As nuclear supplier group (NSG)'s plenary session in Seoul concluded on Friday leaving India's request for its membership open to more discussions in future, reports said that this was still a forward movement as far as foreign policy is concerned. India has successfully won many countries' support that were previously against it, while limiting China's strength of opposition by projecting it as part of an axis with Pakistan.
Shyam Saran, former foreign secretary of India, said the efforts needed to continue as NSG membership will help India influence the future course of the multinational body's guidelines and policies. It will help safeguard the country's interest within the emerging nuclear regime.
India should not regard this as a dead end but continue to engage in "active diplomacy" to drum up more support, including with China, in the following weeks and months, he told First Post. He added that China would not want to scuttle the relationship it has built with India on many converging areas of interest.
The Times of India noted in a report that China's adamancy might dilute the value Indian government holds for regional blocs like BRICS, RIC or even BASIC, where both the countries have collaborated. It noted that in the present case, Chinese refusal of request by Indian head of the government may have consequences for its relationship with Beijing.

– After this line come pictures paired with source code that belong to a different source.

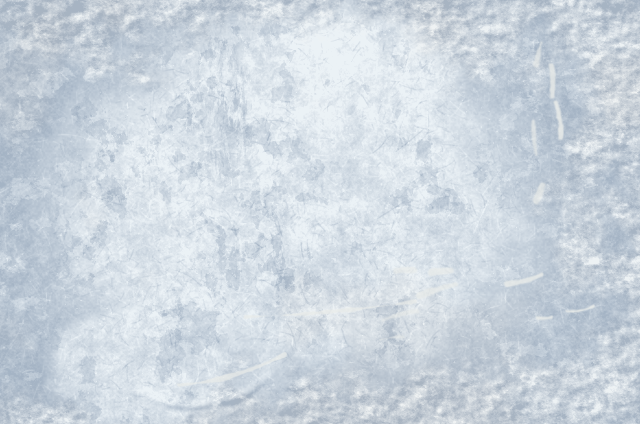
This texture is drawn by a WebGL 2 fragment shader. Its source:

```glsl
#version 300 es
precision highp float;
// Weathered pale plaster: a worn white patch on a blue-grey, rough-edged wall.
// Layered value noise gives stains, flecks and relief; bent capsules give
// hairline scratches and cream paint strokes, with one curved fold below.
uniform vec2 u_resolution;
out vec4 fragColor;

float hash(vec2 p) {
  return fract(sin(dot(p, vec2(127.1, 311.7))) * 43758.5453);
}

mat2 rotation(float angle) {
  float c = cos(angle), s = sin(angle);
  return mat2(c, -s, s, c);
}

float noise(vec2 p) {
  vec2 i = floor(p), f = fract(p);
  f = f * f * (3.0 - 2.0 * f);
  return mix(mix(hash(i), hash(i + vec2(1, 0)), f.x),
             mix(hash(i + vec2(0, 1)), hash(i + vec2(1, 1)), f.x), f.y);
}

// Fractal noise centred on 0.5; gain sets how gritty it is.
float fbm(vec2 p, float gain) {
  float sum = 0.0, amp = 1.0, total = 0.0;
  for (int i = 0; i < 5; i++) {
    sum += amp * noise(p);
    total += amp;
    p = rotation(0.6) * p * 2.03 + 17.3;
    amp *= gain;
  }
  return sum / total;
}

float ellipse(vec2 p, vec2 center, vec2 radius) {
  return length((p - center) / radius);
}

float glow(vec2 p, vec2 center, vec2 radius) {
  float d = ellipse(p, center, radius);
  return exp(-d * d);
}

// Bent capsule around the origin; returns soft coverage.
float stroke(vec2 p, float angle, float halfLength, float bend, float width, float soft) {
  vec2 q = rotation(angle) * p;
  q.y -= bend * q.x * q.x / halfLength;
  float d = length(vec2(max(abs(q.x) - halfLength, 0.0), q.y));
  return 1.0 - smoothstep(width - soft, width + soft, d);
}

// One random hairline per grid cell, kept inside its cell.
float scratches(vec2 p, float scale, float seed, float soft) {
  vec2 g = rotation(seed) * p * scale + seed * 7.0;
  vec2 cell = floor(g);
  vec2 q = fract(g) - 0.5;
  float r = hash(cell + seed), s = hash(cell + seed + 31.7);
  q -= (vec2(r, s) - 0.5) * 0.2;
  float line = stroke(q, s * 6.283, 0.10 + 0.26 * r, (r - 0.5) * 0.3,
                      0.0011 * scale, soft * scale);
  return line * step(0.3, hash(cell + seed + 5.1)) * (0.3 + 0.7 * s);
}

void main() {
  vec2 p = gl_FragCoord.xy / u_resolution.y;
  float px = 1.0 / u_resolution.y;
  float broad = fbm(p * 3.2 + 4.0, 0.55);
  float mottle = fbm(p * 11.0 + 21.0, 0.6);
  float fine = fbm(p * 42.0, 0.75);

  // Worn white patch with a ragged outline
  vec2 w = p + 0.16 * (vec2(broad, fbm(p * 4.0 + 55.0, 0.6)) - 0.5);
  float d = min(ellipse(w, vec2(0.68, 0.50), vec2(0.58, 0.43)),
                ellipse(w, vec2(0.83, 0.78), vec2(0.30, 0.20)));
  d = min(d, ellipse(w, vec2(0.33, 0.15), vec2(0.22, 0.14)));
  d += (mottle - 0.5) * 0.7 + (fine - 0.5) * 0.35;
  float patchMask = 1.0 - smoothstep(0.74, 1.12, d);
  float tone = mix(0.25, 0.80, patchMask);
  tone += (broad - 0.5) * 0.3 + (mottle - 0.5) * 0.55 + (fine - 0.5) * 0.75;
  tone += 0.16 * glow(w, vec2(0.81, 0.80), vec2(0.24, 0.17));

  // Rough relief along the top, right and lower corners
  float edge = max(p.y - 0.86, max((p.x - 1.36) * 0.6, 0.08 - p.y));
  float rough = smoothstep(-0.07, 0.07, edge + (mottle - 0.5) * 0.4) * (1.0 - patchMask);
  vec2 grit = p * vec2(30.0, 42.0);
  float relief = fbm(grit + vec2(-0.3, 0.4), 0.65) - fbm(grit, 0.65);
  tone += rough * (0.10 + 1.5 * relief);

  // Small ragged flecks in clusters, a few larger ones, and a brushed stain
  float cluster = smoothstep(0.40, 0.62, fbm(p * 5.0 + 90.0, 0.5));
  float small = smoothstep(0.55, 0.62, fbm(p * vec2(38.0, 30.0) + 63.0, 0.6));
  float large = smoothstep(0.63, 0.68, fbm(p * 15.0 + 37.0, 0.6) + (fine - 0.5) * 0.2);
  tone -= (0.30 * small * (0.25 + 0.75 * cluster) + 0.32 * large) * patchMask;
  float brushed = smoothstep(0.42, 0.62, fbm(p * vec2(75.0, 22.0), 0.7));
  tone -= 0.45 * brushed * glow(w, vec2(0.57, 0.76), vec2(0.07, 0.15));

  // Pale chips over the bluish surround
  float chips = smoothstep(0.58, 0.66, fbm(p * vec2(20.0, 28.0) + 12.0, 0.65));
  tone += 0.24 * chips * (1.0 - patchMask);

  // Hairline scratches at several sizes, dark and pale
  for (int i = 0; i < 7; i++) {
    float k = float(i);
    float mark = scratches(p, 6.0 + 4.0 * k, 1.3 + k * 2.1, px);
    tone -= 0.36 * mark * patchMask * smoothstep(0.35, 0.6, mottle + 0.2 * fine);
    tone += 0.20 * scratches(p, 5.0 + 4.0 * k, 14.2 + k * 1.7, px) * (1.0 - rough);
  }

  // Curved fold with a shaded inner lip
  vec2 arm = p - vec2(0.45, 0.31);
  float ring = length(arm) - 0.274 + (broad - 0.5) * 0.03;
  float span = smoothstep(-0.16, -0.02, arm.x) * (1.0 - smoothstep(0.12, 0.25, arm.x));
  span *= step(arm.y, 0.0);
  tone -= 0.42 * span * exp(-pow(ring / 0.006, 2.0));
  tone += 0.22 * span * exp(-pow((ring + 0.018) / 0.009, 2.0));

  // Cream strokes: shallow ones low down, upright dabs on the right
  float cream = 0.0;
  float wobble = (mottle - 0.5) * 0.018;
  for (int i = 0; i < 13; i++) {
    vec2 id = vec2(float(i), 3.7);
    float r = hash(id), s = hash(id + 9.2), t = hash(id + 23.5);
    bool upright = i > 7;
    vec2 at = upright ? vec2(1.22 + 0.12 * r, 0.38 + 0.54 * s)
                      : vec2(0.82 + 0.56 * r, 0.16 + 0.22 * s);
    float angle = upright ? 1.1 + 0.7 * t : 0.02 + 0.28 * t;
    cream = max(cream, stroke(p - at, angle, 0.015 + 0.03 * t, (r - 0.5) * 0.3,
                              0.003 + 0.005 * s + wobble, px * 1.5) * (0.6 + 0.4 * r));
  }
  cream = max(cream, 0.8 * stroke(p - vec2(0.78, 0.265), 0.09, 0.20, 0.03, 0.003 + wobble, px));
  cream = max(cream, 0.8 * stroke(p - vec2(0.55, 0.115), 0.28, 0.13, 0.10, 0.004 + wobble, px));

  // Grain, pale specks and final colour
  tone += (noise(p * 230.0) - 0.5) * 0.18;
  tone += 0.25 * smoothstep(0.92, 0.98, noise(p * 110.0 + 8.0));
  tone = clamp(tone, 0.0, 1.0);
  vec3 color = mix(vec3(0.645, 0.705, 0.772), vec3(0.922, 0.948, 0.965), tone);
  float warmth = rough * 0.5 + smoothstep(0.5, 0.7, fbm(p * 4.0 + 40.0, 0.5)) * 0.5;
  color += vec3(0.014, 0.0, -0.014) * warmth;
  color = mix(color, vec3(0.915, 0.925, 0.915), cream * 0.9);
  fragColor = vec4(color, 1.0);
}
```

With Russia's full-fledged support for India's membership coming as late as Friday morning, India now has the backing of four of the five permanent members of the United Nation Security Council (UNSC).
It highlights that with the U.S., Britain and France all backing India, China would remain answerable at the next meeting. The developments at Seoul could also set two of Asia's most potential global powers against each other.